Paris, 28 April 2015
At the heart of the crisis was under-pricing of risk that was made possible by the emergence of the universal bank business model following the repeal of Glass-Steagall.
Adrian Blundell-Wignall is the Acting Director of the Directorate for Financial and Enterprise Affairs (DAF) and Special Advisor to the Secretary General for Financial Markets at the OECD and a former official of the Reserve Bank of Australia.
He contends that how some new regulations facilitate both concentration and under-pricing of risk, so could have the effect of aggravating the next crisis.
- Adrian Blundell-Wignall:
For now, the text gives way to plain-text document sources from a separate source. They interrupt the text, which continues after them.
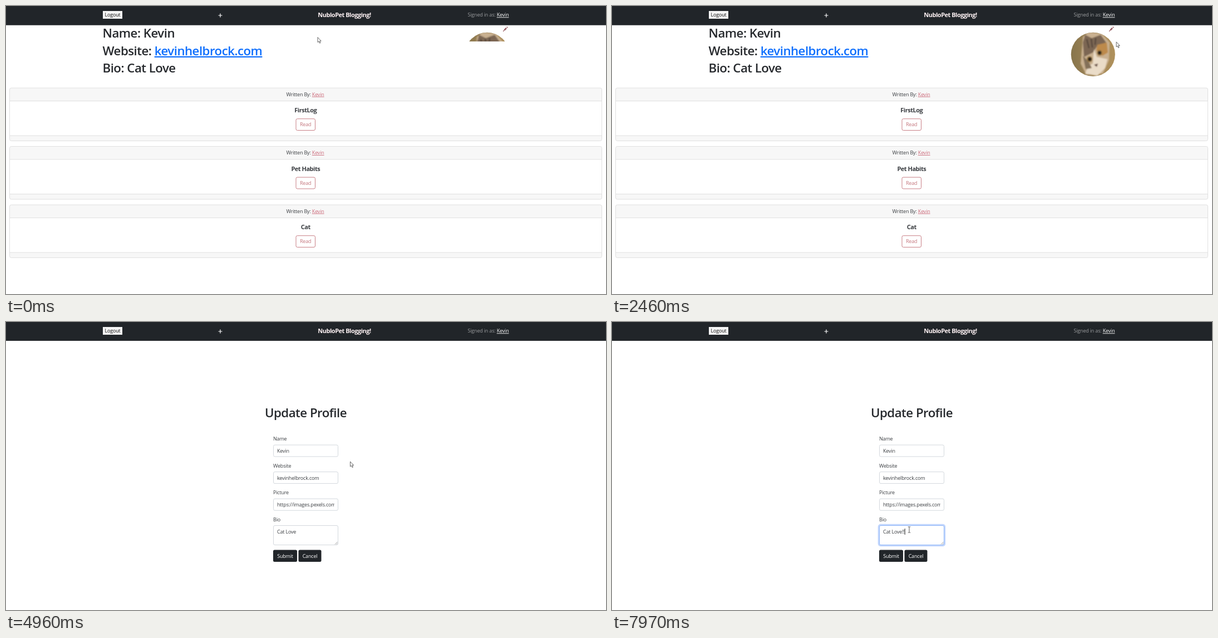
An HTML page that plays this animation: 1078 px wide and 520 px high, repeating every 8000 ms.

```html
<!DOCTYPE html>
<html lang="en">
<head>
<meta charset="utf-8">
<title>Blog profile</title>
<style>
  html, body { margin: 0; width: 100%; height: 100%; overflow: hidden; background: #fff; }
  svg { display: block; }
  text { font: 9px "Open Sans", "Noto Sans", sans-serif; letter-spacing: -.02em; fill: #3b3e42; white-space: pre; }
  .h1 { font-size: 22.3px; font-weight: 600; letter-spacing: -.024em; fill: #26292d; }
  .h5 { font-size: 11px; font-weight: 700; letter-spacing: -.045em; }
  .mid { text-anchor: middle; }
  .light { fill: #fff; }
  .link { text-decoration: underline; }
  .pink { fill: #cc6c7c; }
  .field { fill: #fff; stroke: #d3d8dd; }
  .dark { fill: #212529; }
  .read { fill: #f9b2b4; stroke: #c97f86; }
  .label { fill: #c4757c; }
</style>
</head>
<body>
<svg width="1078" height="520" viewBox="0 0 1078 520">
  <defs>
    <clipPath id="round"><circle cx="864.3" cy="87.3" r="39.6"/></clipPath>
    <clipPath id="loaded"><rect id="loadBox" x="820" y="40" width="90" height="90"/></clipPath>
    <clipPath id="fieldClip"><rect x="487" y="320" width="103" height="20"/></clipPath>
    <linearGradient id="wall">
      <stop offset="0" stop-color="#84734a"/><stop offset=".5" stop-color="#a08557"/><stop offset="1" stop-color="#b2935c"/>
    </linearGradient>
    <filter id="soft"><feGaussianBlur stdDeviation="1"/></filter>
  </defs>

  <g id="blog">
    <rect class="dark" width="1078" height="34.7"/>
    <text class="h1" x="173.5" y="57">Name: Kevin</text>
    <text class="h1" x="173.5" y="88.7">Website: <tspan id="site" class="link">kevinhelbrock.com</tspan></text>
    <text class="h1" x="173.5" y="120.4">Bio: Cat Love</text>

    <g clip-path="url(#loaded)"><g clip-path="url(#round)">
      <path d="M820 40H910V130H820Z" fill="url(#wall)"/>
      <g filter="url(#soft)">
        <path d="M846 56L856 47 880 50 894 66 893 98 882 122 852 124 842 104Z" fill="#c9b090"/>
        <path d="M846 66L850 52 862 58 878 52 888 66 872 72 864 84 848 92Z" fill="#7b6653"/>
        <path d="M872 70L889 66 891 84 881 90 870 80Z" fill="#bd8a4c"/>
        <path d="M853 60L857 76M861 59L863 75M869 58L868 70" stroke="#4f4138" stroke-width="2"/>
        <path d="M866 78L871 92 890 96 886 112 872 126 850 122 856 108 864 104Z" fill="#eadcc8"/>
        <path d="M846 90L856 100 862 112 851 114Z" fill="#836f59"/>
        <ellipse cx="858" cy="96" rx="5" ry="5.6" fill="#98773f"/>
        <ellipse cx="876" cy="84.5" rx="4.6" ry="5.2" fill="#98773f"/>
        <circle cx="858.4" cy="96" r="3.4" fill="#29231f"/>
        <circle cx="876" cy="84.5" r="3.2" fill="#29231f"/>
        <path d="M866 106L873 104 871 110Z" fill="#5d4038"/>
      </g>
    </g></g>

    <g id="pencil" stroke-width="2.6">
      <path d="M895.3 43.6L899 39.9M900 38.9L901 37.9"/>
      <path d="M893.2 45.8L895 44" stroke-width="1.3"/>
    </g>
    <g id="cards"></g>
  </g>

  <g id="form">
    <text class="h1 mid" x="538.5" y="172">Update Profile</text>
    <text x="480" y="214">Name</text>
    <text x="480" y="262.6">Website</text>
    <text x="480" y="311.2">Picture</text>
    <text x="480" y="359.6">Bio</text>
    <rect class="field" x="480.5" y="222" width="116" height="21" rx="2.5"/>
    <rect class="field" x="480.5" y="270.6" width="116" height="21" rx="2.5"/>
    <rect class="field" x="480.5" y="319.2" width="116" height="21" rx="2.5"/>
    <rect id="ring" x="479.2" y="366.2" width="118.6" height="37.6" rx="3.5" fill="none" stroke="#c3d7fd" stroke-width="3"/>
    <rect id="bioBox" class="field" x="480.5" y="367.5" width="116" height="35" rx="2.5"/>
    <path d="M591 401.5L595.5 397M593.7 401.5L595.5 399.7" stroke="#888" stroke-width=".8"/>
    <text x="487" y="236">Kevin</text>
    <text x="487" y="284.6">kevinhelbrock.com</text>
    <text x="487" y="333.2" clip-path="url(#fieldClip)">https://images.pexels.com</text>
    <text id="bio" x="487" y="381.7"></text>
    <path id="caret" d="M0 373V384" stroke="#222"/>
    <rect class="dark" x="480" y="411.5" width="43" height="21.5" rx="2.5"/>
    <rect class="dark" x="525.5" y="411.5" width="41" height="21.5" rx="2.5"/>
    <text class="mid light" x="501.5" y="425.5">Submit</text>
    <text class="mid light" x="546" y="425.5">Cancel</text>
  </g>

  <rect class="dark" width="1078" height="34"/>
  <rect x="174" y="9" width="35" height="14" fill="#f4f4f4"/>
  <text class="mid" x="191.5" y="19.2" style="fill:#111">Logout</text>
  <path d="M381.5 17H388.5M385 13.5V20.5" stroke="#fff" stroke-width="1.2"/>
  <text class="h5 mid" x="608" y="20" style="fill:#fdf1f3">NubloPet Blogging!</text>
  <text x="903.5" y="19.3" text-anchor="end" style="fill:#9b9d9f">Signed in as: <tspan class="light link">Kevin</tspan></text>

  <g id="cursor" stroke-linejoin="round">
    <path id="arrow" d="M0 0V9L2 7.3 3.5 10.6 5 10 3.5 6.7H6.2Z" fill="#fff" stroke="#555" stroke-width=".9"/>
    <path id="hand" d="M-1 1Q0-.6 1 1V5L5.2 6Q6.3 6.3 6.2 7.6L5.4 11V13H0V11.4L-3 8Q-3 6.6-1 8Z" fill="#fff" stroke="#444" stroke-width=".9"/>
    <path id="beam" d="M-2.2-5.2H-.7L0-4.6.7-5.2H2.2M0-4.6V4.6M-2.2 5.2H-.7L0 4.6.7 5.2H2.2" fill="none" stroke="#444" stroke-width=".9"/>
  </g>
</svg>
<script>
const LOOP = 8000, FORM_AT = 4220, FOCUS_AT = 6570, PITCH = 105.5;
const $ = id => document.getElementById(id);
const show = (id, on) => $(id).setAttribute('visibility', on ? 'inherit' : 'hidden');

$('cards').innerHTML = ['FirstLog', 'Pet Habits', 'Cat'].map((title, i) => `
  <g transform="translate(0 ${i * PITCH})">
    <rect x="6.5" y="148" width="1064" height="95.5" rx="3" fill="#f7f7f7" stroke="#e0e0e0"/>
    <path d="M7 171.5H1070V234H7Z" fill="#fff"/>
    <path d="M7 171.5H1070M7 234H1070" stroke="#e0e0e0"/>
    <text class="mid" x="537.5" y="162.6">Written By: <tspan class="pink link">Kevin</tspan></text>
    <text class="h5 mid" x="538.3" y="192">${title}</text>
    <rect class="read" x="521" y="203.7" width="34.5" height="20.8" rx="2.5"/>
    <text class="mid label" x="538.2" y="217.3">Read</text>
  </g>`).join('');
const reads = [...document.querySelectorAll('.read')];
const labels = [...document.querySelectorAll('.label')];

// Pointer stops: time, x, y
const stops = [
  [70, 560, 56.5], [680, 321, 70], [880, 317, 73], [1200, 300, 80], [1650, 540, 219],
  [1840, 541, 220], [1900, 541, 220], [2050, 541, 322], [2200, 541, 428], [2480, 911, 60],
  [3250, 898, 43], [4690, 898, 43], [4960, 618.5, 252], [5420, 538, 378.5],
  [7820, 538, 378.5], [7970, 534, 375]
];

// Hit areas: left, top, right, bottom
const readZones = [0, 1, 2].map(i => [520, 203 + i * PITCH, 556, 225 + i * PITCH]);
const siteZone = [267, 68, 460, 94], pencilZone = [892, 36, 904, 50];
const buttonZones = [[480, 411, 523, 433], [525, 411, 566, 433]];
const fieldZones = [[480, 222, 597, 243], [480, 270, 597, 292], [480, 319, 597, 340], [480, 367, 597, 403]];

function pointer(t) {
  const i = stops.findIndex(s => s[0] > t);
  if (i === 0) return stops[0].slice(1);
  if (i < 0) return stops.at(-1).slice(1);
  const [t0, x0, y0] = stops[i - 1], [t1, x1, y1] = stops[i];
  const u = (t - t0) / (t1 - t0), e = u * u * (3 - 2 * u);
  return [x0 + (x1 - x0) * e, y0 + (y1 - y0) * e];
}

function over([l, top, r, b], t) {
  const [x, y] = pointer(t);
  return x >= l && x <= r && y >= top && y <= b;
}

// Share of the last 150 ms spent inside a zone
function hover(zone, t) {
  let n = 0;
  for (let k = 0; k < 15; k++) n += over(zone, t - k * 10);
  return n / 15;
}

function drawBlog(t) {
  $('loadBox').setAttribute('height', t < 70 ? 24 : 90);
  $('site').style.fill = over(siteZone, t) ? '#0a5ad0' : '#0d6efd';
  $('pencil').setAttribute('stroke', over(pencilZone, t) ? '#d08a5c' : '#96585f');
  reads.forEach((rect, i) => {
    const h = hover(readZones[i], t);
    rect.style.fillOpacity = h;
    labels[i].style.opacity = 1 - .7 * h;
  });
}

function drawForm(t) {
  const focused = t >= FOCUS_AT;
  show('ring', focused);
  $('bioBox').style.stroke = focused ? '#8fb6f8' : '';
  $('bio').textContent = 'Cat Love' + '!'.repeat((t >= 7680) + (t >= 7820));
  show('caret', focused && (t < 6970 || t >= 7470));
  $('caret').setAttribute('transform', `translate(${487.5 + $('bio').getComputedTextLength()} 0)`);
}

function drawCursor(t, onForm) {
  const hit = zones => zones.some(z => over(z, t));
  const hand = hit(onForm ? buttonZones : [...readZones, siteZone, pencilZone]);
  const beam = onForm && hit(fieldZones);
  show('hand', hand);
  show('beam', beam);
  show('arrow', !hand && !beam);
  $('cursor').setAttribute('transform', `translate(${pointer(t)})`);
}

const start = performance.now();
function draw() {
  const t = (performance.now() - start) % LOOP, onForm = t >= FORM_AT;
  show('blog', !onForm);
  show('form', onForm);
  onForm ? drawForm(t) : drawBlog(t);
  drawCursor(t, onForm);
  requestAnimationFrame(draw);
}
draw();
</script>
</body>
</html>
```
I went to a government school, in a relatively poor area, and didn't have any of the silver spoons things that some people get in life. In my third year at high school I wrote an economics essay called, “What Is the Market Mechanism?” This won me my first ever A+ for an essay and encouragement from my teacher, so I concluded that I must be good at economics. It is amazing what influence a good teacher can have on your life. Even at this late stage in my career I still have this enthusiasm of my youth when it comes to looking at what's happening in the world and why. After school I did an undergraduate degree and a PhD in Economics at Cambridge. My first proper job was as a junior economist in the Economics Department at the OECD.
After six years in the OECD I went back to Australia as Assistant Secretary at the Economic Planning Advisory Council. ...